To make it all happen, Gumbiner said, “The main thing is to keep priorities straight. Everyone's priorities are different, and that’s okay. If the number one goal is to compete and be competitive at the five-star level then every decision you make every single day has to guide you toward that. For my last clinic, I left at 3:00 a.m. on Saturday and got home at 1:00 a.m. on Monday. I didn’t want to miss a day of riding!”
Click here to find and easily register for upcoming opportunities to learn from Sara Gumbiner through Event Clinics. You can connect with Sara Gumbiner and Team Evermore Eventing via Facebook and on Instagram @evermore_eventing.
Have you ever wondered what eventing is like across the pond? Wonder no more! On this episode of the USEA Podcast, Nicole Brown is joined by U.S. eventers Andrew McConnon and Lexi Scovil to talk about the similarities and the differences between eventing in the States and eventing in the U.K. McConnon worked for eventing legend William Fox-Pitt in 2016 and 2017 while Scovil is a current working student for Fox-Pitt.
The national levels took the spotlight for the final day of competition at Oktoberfest. The Beginner Novice, Novice, and Training divisions completed their show jumping over Chris Barnard's course in the Outdoor Arena, and competition concluded with Preliminary, Intermediate, Beginner Novice, and Training cross-country.
The babies came out to play on the second and final day of the 2020 USEA Future Event Horse (FEH) Championships at Loch Moy Farm in Adamstown, Maryland. Today, FEH East Coast Championship judges Robin Walker and Susan Graham White evaluated 10 2-year-olds and seven yearlings to decide the final champions on the East Coast.
The 2020 USEA Future Event Horse (FEH) East Coast Championships kicked off today at Loch Moy Farm in Adamstown, Maryland following the successful completion of the FEH Central Championships at Haras Hacienda in Magnolia, Texas this past Thursday.

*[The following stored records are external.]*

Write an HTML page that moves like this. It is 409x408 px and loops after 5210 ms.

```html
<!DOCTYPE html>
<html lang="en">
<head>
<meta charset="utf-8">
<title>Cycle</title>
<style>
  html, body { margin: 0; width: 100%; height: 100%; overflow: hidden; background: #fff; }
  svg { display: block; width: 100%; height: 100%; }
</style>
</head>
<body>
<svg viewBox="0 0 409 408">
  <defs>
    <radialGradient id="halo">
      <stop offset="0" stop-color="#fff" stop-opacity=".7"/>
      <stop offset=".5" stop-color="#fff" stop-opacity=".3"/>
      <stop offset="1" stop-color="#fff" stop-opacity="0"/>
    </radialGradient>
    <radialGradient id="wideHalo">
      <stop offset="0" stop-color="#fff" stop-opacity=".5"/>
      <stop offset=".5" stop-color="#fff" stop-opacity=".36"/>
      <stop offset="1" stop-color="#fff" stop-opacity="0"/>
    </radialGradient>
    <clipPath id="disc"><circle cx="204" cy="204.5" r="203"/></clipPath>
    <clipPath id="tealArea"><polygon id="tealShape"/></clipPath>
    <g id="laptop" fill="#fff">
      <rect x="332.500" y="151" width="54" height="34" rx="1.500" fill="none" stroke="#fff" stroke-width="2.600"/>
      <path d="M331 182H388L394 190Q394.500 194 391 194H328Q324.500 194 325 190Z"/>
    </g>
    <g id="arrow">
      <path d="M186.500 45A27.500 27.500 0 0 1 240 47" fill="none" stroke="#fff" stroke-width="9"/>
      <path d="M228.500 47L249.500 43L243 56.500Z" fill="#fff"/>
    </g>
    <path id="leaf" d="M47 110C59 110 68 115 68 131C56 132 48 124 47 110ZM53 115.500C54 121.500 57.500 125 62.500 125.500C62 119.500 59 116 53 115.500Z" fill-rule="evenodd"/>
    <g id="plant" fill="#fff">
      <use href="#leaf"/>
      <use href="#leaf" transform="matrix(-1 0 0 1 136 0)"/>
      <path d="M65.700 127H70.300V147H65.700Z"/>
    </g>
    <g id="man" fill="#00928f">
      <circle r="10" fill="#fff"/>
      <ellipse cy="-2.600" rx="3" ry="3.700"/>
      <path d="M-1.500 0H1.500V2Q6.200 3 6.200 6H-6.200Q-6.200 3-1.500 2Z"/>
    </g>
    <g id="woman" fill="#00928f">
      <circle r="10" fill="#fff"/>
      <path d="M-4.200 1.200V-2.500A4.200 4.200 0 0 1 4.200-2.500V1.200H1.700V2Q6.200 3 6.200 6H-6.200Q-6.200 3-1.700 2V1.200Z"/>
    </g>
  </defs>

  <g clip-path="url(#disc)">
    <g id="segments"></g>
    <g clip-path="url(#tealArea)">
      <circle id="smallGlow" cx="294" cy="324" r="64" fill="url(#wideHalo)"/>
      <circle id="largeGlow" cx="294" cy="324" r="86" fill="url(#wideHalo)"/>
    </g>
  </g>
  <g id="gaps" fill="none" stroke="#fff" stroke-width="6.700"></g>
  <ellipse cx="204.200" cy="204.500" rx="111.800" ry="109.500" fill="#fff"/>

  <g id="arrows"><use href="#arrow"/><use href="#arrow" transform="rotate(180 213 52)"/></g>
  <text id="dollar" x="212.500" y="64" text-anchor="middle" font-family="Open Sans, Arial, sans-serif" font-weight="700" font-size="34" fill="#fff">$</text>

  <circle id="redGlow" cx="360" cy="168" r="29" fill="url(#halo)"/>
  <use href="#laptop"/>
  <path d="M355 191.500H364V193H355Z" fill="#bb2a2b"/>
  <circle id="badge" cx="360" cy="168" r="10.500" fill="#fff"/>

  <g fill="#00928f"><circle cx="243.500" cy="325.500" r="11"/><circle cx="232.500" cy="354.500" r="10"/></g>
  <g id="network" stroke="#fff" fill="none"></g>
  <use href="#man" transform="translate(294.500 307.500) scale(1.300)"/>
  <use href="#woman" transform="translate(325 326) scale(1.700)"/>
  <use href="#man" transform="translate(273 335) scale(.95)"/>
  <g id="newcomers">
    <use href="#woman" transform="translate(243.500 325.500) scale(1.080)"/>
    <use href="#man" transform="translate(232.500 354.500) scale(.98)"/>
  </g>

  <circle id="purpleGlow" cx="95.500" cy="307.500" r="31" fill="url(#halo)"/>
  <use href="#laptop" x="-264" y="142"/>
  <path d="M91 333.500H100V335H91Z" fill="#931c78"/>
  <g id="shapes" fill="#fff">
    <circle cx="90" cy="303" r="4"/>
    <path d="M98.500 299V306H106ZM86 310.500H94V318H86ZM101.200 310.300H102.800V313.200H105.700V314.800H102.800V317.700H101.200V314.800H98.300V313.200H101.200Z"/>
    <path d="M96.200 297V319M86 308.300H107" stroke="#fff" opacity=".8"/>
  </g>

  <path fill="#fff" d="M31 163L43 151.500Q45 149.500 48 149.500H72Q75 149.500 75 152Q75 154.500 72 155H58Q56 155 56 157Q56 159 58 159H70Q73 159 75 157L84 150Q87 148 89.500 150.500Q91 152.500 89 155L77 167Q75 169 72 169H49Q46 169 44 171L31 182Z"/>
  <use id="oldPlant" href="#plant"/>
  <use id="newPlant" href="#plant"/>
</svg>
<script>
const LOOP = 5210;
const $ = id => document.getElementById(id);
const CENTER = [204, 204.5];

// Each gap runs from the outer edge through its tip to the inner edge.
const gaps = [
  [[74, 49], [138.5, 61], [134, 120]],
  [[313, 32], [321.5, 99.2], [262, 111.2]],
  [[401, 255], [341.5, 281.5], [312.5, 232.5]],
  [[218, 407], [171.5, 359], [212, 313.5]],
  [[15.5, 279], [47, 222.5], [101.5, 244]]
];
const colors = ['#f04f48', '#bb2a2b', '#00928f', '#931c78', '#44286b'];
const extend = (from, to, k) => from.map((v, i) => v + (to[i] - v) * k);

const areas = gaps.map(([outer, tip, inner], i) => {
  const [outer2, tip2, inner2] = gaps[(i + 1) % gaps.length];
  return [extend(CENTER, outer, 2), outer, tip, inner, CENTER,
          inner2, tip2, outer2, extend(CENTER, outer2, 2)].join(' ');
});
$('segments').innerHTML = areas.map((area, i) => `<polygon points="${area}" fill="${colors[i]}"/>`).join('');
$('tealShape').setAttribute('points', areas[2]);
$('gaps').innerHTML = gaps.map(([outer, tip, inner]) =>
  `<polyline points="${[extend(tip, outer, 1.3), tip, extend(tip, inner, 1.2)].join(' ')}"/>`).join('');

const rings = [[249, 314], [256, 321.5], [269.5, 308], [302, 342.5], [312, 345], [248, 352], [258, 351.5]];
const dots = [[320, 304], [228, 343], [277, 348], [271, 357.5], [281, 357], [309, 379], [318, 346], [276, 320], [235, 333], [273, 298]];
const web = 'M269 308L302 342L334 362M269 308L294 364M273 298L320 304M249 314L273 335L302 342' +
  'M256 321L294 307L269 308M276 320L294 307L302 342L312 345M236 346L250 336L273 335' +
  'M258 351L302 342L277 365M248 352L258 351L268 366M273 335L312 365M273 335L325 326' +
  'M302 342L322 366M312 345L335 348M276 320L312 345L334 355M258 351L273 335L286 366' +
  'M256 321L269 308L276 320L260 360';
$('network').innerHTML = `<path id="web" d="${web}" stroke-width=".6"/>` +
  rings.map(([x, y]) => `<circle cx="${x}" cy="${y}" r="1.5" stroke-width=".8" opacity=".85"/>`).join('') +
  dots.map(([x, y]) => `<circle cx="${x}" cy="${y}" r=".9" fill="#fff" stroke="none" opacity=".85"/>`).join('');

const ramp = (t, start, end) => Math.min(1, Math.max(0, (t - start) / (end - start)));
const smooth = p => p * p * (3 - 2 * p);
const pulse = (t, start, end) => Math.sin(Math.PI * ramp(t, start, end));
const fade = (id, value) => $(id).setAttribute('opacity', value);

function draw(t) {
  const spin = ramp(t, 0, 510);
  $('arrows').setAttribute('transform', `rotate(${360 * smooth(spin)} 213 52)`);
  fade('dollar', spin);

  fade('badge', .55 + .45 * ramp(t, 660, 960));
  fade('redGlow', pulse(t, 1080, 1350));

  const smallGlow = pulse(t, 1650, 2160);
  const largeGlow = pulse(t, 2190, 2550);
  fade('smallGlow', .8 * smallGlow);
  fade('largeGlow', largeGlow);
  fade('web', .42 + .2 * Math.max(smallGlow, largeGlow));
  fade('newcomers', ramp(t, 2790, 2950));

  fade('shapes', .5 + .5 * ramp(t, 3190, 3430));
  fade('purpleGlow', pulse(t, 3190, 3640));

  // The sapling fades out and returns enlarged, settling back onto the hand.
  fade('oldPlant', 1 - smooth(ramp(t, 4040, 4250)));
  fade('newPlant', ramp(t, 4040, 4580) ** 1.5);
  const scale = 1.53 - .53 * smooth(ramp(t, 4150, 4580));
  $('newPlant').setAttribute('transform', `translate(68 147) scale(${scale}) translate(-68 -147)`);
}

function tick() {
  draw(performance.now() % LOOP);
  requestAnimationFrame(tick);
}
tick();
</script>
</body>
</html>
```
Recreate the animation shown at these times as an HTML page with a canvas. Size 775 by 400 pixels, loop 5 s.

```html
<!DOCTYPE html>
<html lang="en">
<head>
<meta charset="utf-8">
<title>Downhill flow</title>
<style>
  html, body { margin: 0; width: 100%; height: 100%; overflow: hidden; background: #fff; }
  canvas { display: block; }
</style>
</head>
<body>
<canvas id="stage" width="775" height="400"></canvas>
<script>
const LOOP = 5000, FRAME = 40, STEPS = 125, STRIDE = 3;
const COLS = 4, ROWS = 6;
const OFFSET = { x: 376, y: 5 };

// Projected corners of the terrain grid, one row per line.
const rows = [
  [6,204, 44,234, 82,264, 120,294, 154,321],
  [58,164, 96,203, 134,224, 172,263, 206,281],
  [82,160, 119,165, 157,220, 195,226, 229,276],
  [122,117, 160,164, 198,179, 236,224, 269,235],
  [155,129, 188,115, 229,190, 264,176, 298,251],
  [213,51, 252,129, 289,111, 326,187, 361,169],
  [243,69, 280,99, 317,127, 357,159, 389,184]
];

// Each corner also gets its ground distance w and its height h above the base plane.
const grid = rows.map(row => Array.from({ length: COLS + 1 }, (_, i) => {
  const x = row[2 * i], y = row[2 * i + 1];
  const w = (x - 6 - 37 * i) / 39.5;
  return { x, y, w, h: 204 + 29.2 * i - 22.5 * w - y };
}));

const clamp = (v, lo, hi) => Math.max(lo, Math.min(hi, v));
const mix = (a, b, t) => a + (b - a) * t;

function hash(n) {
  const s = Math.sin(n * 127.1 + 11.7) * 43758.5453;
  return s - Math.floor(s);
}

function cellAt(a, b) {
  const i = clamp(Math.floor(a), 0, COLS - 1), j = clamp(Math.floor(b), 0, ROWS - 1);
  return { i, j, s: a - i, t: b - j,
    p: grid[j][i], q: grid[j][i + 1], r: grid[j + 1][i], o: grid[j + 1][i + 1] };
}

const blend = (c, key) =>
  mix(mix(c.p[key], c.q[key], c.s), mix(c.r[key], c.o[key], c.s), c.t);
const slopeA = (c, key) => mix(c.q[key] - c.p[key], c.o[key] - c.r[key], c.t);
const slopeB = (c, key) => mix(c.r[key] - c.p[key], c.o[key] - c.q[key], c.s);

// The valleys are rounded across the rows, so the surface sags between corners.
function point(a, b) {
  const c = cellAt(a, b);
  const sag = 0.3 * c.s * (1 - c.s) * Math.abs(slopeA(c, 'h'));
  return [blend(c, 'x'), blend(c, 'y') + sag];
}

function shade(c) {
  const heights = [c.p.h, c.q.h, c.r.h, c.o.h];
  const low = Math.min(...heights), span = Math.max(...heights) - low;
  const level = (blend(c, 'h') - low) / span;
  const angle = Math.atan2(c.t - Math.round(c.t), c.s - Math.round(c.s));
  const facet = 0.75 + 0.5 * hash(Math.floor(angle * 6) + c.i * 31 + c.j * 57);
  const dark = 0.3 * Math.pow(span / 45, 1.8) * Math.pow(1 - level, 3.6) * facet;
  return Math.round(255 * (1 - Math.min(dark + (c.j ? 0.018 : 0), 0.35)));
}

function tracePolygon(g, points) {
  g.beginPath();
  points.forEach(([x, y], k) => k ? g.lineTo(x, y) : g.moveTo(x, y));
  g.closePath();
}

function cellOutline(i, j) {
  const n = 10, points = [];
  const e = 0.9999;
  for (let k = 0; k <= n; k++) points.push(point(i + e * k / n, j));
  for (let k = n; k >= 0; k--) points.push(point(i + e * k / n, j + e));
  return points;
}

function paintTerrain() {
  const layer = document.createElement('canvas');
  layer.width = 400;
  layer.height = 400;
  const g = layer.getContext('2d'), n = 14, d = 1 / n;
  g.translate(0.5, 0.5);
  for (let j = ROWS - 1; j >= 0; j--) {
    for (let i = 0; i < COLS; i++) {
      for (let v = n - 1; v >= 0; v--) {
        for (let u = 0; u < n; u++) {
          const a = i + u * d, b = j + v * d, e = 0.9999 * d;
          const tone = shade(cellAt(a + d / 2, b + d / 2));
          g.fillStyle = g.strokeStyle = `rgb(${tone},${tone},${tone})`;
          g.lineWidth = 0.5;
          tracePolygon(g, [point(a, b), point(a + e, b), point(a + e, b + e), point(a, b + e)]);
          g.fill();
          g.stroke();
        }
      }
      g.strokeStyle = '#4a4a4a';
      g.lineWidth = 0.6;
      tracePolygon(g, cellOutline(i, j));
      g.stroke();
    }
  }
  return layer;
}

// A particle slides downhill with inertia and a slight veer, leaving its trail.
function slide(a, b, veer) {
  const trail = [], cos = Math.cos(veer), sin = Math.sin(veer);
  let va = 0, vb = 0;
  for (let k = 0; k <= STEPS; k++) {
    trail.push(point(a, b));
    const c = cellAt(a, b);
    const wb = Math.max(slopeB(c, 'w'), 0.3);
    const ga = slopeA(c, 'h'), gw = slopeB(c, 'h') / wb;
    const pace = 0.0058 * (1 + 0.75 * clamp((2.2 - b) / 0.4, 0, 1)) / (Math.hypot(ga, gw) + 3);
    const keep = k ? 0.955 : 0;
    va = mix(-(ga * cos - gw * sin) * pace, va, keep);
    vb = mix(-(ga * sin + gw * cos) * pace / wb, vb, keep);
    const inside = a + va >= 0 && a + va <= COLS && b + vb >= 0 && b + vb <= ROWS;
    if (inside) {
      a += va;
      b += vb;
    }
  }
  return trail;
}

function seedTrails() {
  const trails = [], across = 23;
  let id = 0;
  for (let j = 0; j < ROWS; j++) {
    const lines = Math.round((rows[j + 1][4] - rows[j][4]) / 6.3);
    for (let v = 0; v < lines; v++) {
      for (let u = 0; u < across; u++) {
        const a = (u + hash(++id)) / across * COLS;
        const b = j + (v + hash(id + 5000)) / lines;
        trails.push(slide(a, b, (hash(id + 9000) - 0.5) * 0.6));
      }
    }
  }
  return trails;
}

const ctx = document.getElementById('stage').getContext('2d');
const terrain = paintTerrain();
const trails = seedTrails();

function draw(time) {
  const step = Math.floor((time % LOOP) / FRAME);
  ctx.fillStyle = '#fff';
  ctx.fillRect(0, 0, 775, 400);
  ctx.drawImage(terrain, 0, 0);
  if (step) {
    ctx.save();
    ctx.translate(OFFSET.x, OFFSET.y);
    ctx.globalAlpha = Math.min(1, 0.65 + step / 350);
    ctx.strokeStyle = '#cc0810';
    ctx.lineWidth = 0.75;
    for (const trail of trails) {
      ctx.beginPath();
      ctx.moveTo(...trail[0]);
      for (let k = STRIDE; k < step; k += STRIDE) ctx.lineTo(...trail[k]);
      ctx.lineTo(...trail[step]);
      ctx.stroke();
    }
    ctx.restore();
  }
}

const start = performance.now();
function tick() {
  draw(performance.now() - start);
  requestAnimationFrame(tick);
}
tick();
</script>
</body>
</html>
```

Twenty-three horses were presented today to Championship judges Robin Walker and Susan Graham White – four in the FEH East Coast 4-year-old Championship and 18 in the FEH East Coast 3-year-old Championship.